  • Which of the following medications were administered? (Choose all that apply) Why is this important?
    Answer this question
    
Magnesium sulfate is the drug of choice for the control and prevention of eclamptic seizures and is used for the prevention of recurrent seizures.

    (2003) 21 EAMJEM 3 223 



  • Which of the following procedures did the clinician perform? Why is this important?
    Answer this question
    
In patients with severe pre-eclampsia, delivery after 34 weeks of gestation is advised for the health of the mother. The physician needs to weigh the severity of the disease against the stress of delivery, and determine if cesarean section would be a preferred option.

    (2004) 31 EOGCNA 2 223 



  • Which of the following criteria did the clinician fail to consider while diagnosing severe pre-eclampsia? (Choose all that apply) Why is this important?
    Answer this question
    
Criteria to establish a diagnosis of severe pre-eclampsia include: Severe blood pressure elevation, elevated liver function studies, low platelet count, persistent maternal headache, scotomata/blurred vision, proteinuria, non-reassuring tests of fetal well-being, oligohydramnios, fetal growth restriction and placenta abruption.

    (2004) 31 EOGCNA 2 223-241 



  • Was the patient assessed for pre-eclampsia and eclampsia in the post-partum period? Why is this important?
    Answer this question
    
Post-partum pre-eclampsia-eclampsia is defined as the development of signs and symptoms of preeclampsia-eclampsia for the first time at greater than 48 hours but less than 4 weeks after delivery. 

    (2009) 200 ESAJOG 5 481.e1-481.e7 



  • With which of the following symptoms did the patient present post-partum? (Choose all that apply) Why is this important?
    Answer this question
    
Women presenting with high blood pressure in association with shortness of breath, orthopnea, tachycardia, or palpitations need to be evaluated for possible pulmonary edema, post-partum cardiomyopathy, hyperthyroidism or pheochromocytoma.

    (2012) 206 ESAJOG 6 470-475 



  • Which of the following additional diagnoses were considered?

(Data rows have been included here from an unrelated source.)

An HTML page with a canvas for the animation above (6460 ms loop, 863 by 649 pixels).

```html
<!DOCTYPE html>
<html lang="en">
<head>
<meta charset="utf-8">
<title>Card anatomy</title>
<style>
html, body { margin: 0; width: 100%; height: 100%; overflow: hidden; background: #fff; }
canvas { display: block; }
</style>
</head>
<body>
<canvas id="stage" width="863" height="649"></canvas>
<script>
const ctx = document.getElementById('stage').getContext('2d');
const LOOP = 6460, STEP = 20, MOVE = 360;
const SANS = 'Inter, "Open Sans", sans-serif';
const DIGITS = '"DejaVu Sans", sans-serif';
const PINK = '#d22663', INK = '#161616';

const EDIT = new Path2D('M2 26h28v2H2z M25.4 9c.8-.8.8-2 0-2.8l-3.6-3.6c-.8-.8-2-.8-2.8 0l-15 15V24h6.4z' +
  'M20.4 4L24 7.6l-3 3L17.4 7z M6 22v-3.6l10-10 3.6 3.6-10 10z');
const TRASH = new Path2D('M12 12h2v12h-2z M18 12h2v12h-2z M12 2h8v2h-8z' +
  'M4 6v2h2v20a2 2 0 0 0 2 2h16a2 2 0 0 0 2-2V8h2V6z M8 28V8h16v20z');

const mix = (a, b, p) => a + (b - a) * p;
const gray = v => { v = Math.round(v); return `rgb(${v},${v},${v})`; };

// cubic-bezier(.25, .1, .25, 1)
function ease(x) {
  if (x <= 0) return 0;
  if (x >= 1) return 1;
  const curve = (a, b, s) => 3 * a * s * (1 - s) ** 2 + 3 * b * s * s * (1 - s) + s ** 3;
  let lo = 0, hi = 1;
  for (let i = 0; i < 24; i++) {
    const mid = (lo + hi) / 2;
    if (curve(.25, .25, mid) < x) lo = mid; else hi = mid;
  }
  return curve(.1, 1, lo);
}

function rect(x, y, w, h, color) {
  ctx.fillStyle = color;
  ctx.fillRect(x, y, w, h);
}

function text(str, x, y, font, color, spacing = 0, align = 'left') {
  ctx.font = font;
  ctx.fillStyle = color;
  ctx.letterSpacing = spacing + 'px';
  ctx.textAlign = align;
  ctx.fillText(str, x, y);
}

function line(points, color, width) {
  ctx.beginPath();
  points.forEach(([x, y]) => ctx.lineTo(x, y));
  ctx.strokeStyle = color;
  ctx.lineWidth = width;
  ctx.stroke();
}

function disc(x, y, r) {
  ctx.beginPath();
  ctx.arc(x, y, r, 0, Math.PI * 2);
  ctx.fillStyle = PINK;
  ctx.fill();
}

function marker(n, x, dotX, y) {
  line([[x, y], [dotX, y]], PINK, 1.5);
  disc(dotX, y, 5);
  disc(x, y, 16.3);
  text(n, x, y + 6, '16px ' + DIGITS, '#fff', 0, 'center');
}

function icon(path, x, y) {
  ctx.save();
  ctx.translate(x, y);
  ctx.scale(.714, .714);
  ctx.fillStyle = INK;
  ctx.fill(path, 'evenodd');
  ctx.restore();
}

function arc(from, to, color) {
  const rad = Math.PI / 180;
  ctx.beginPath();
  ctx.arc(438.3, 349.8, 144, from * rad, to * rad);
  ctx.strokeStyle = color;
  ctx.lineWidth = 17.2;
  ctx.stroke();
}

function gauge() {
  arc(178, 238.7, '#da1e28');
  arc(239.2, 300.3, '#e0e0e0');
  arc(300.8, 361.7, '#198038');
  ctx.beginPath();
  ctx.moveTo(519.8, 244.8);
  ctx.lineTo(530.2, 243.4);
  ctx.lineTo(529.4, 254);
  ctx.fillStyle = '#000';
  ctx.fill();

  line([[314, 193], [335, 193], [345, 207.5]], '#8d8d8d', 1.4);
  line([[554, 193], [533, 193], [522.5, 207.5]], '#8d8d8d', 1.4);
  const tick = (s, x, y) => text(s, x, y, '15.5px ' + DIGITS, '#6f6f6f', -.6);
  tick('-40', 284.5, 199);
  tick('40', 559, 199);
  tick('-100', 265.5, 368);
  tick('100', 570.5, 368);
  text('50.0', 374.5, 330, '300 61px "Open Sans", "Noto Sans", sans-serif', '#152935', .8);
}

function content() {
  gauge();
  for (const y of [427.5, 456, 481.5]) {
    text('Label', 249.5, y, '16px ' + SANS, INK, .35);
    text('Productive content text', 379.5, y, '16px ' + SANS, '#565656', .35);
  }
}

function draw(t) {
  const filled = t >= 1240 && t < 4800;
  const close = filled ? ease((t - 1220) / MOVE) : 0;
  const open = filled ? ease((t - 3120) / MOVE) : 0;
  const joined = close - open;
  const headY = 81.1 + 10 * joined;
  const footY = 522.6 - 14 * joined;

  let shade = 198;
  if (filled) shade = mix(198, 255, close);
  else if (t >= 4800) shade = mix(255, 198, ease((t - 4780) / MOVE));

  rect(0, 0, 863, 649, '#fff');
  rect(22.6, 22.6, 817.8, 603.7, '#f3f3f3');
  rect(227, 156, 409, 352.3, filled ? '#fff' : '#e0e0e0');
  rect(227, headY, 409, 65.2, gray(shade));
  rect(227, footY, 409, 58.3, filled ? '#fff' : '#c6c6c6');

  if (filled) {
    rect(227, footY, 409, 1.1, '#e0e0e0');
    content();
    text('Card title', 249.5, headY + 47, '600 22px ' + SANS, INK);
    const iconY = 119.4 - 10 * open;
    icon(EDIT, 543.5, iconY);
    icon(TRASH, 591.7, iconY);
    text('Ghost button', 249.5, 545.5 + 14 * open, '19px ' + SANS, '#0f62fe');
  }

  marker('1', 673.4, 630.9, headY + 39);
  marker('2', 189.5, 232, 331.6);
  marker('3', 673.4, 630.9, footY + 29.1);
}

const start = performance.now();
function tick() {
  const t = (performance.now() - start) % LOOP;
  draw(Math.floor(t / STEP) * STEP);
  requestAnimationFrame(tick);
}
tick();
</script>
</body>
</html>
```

Why is this important?
    Answer this question
    
Evaluation by a cardiologist may be necessary for women displaying symptoms of shortness of breath and tachycardia.

    (2012) 206 ESAJOG 6 470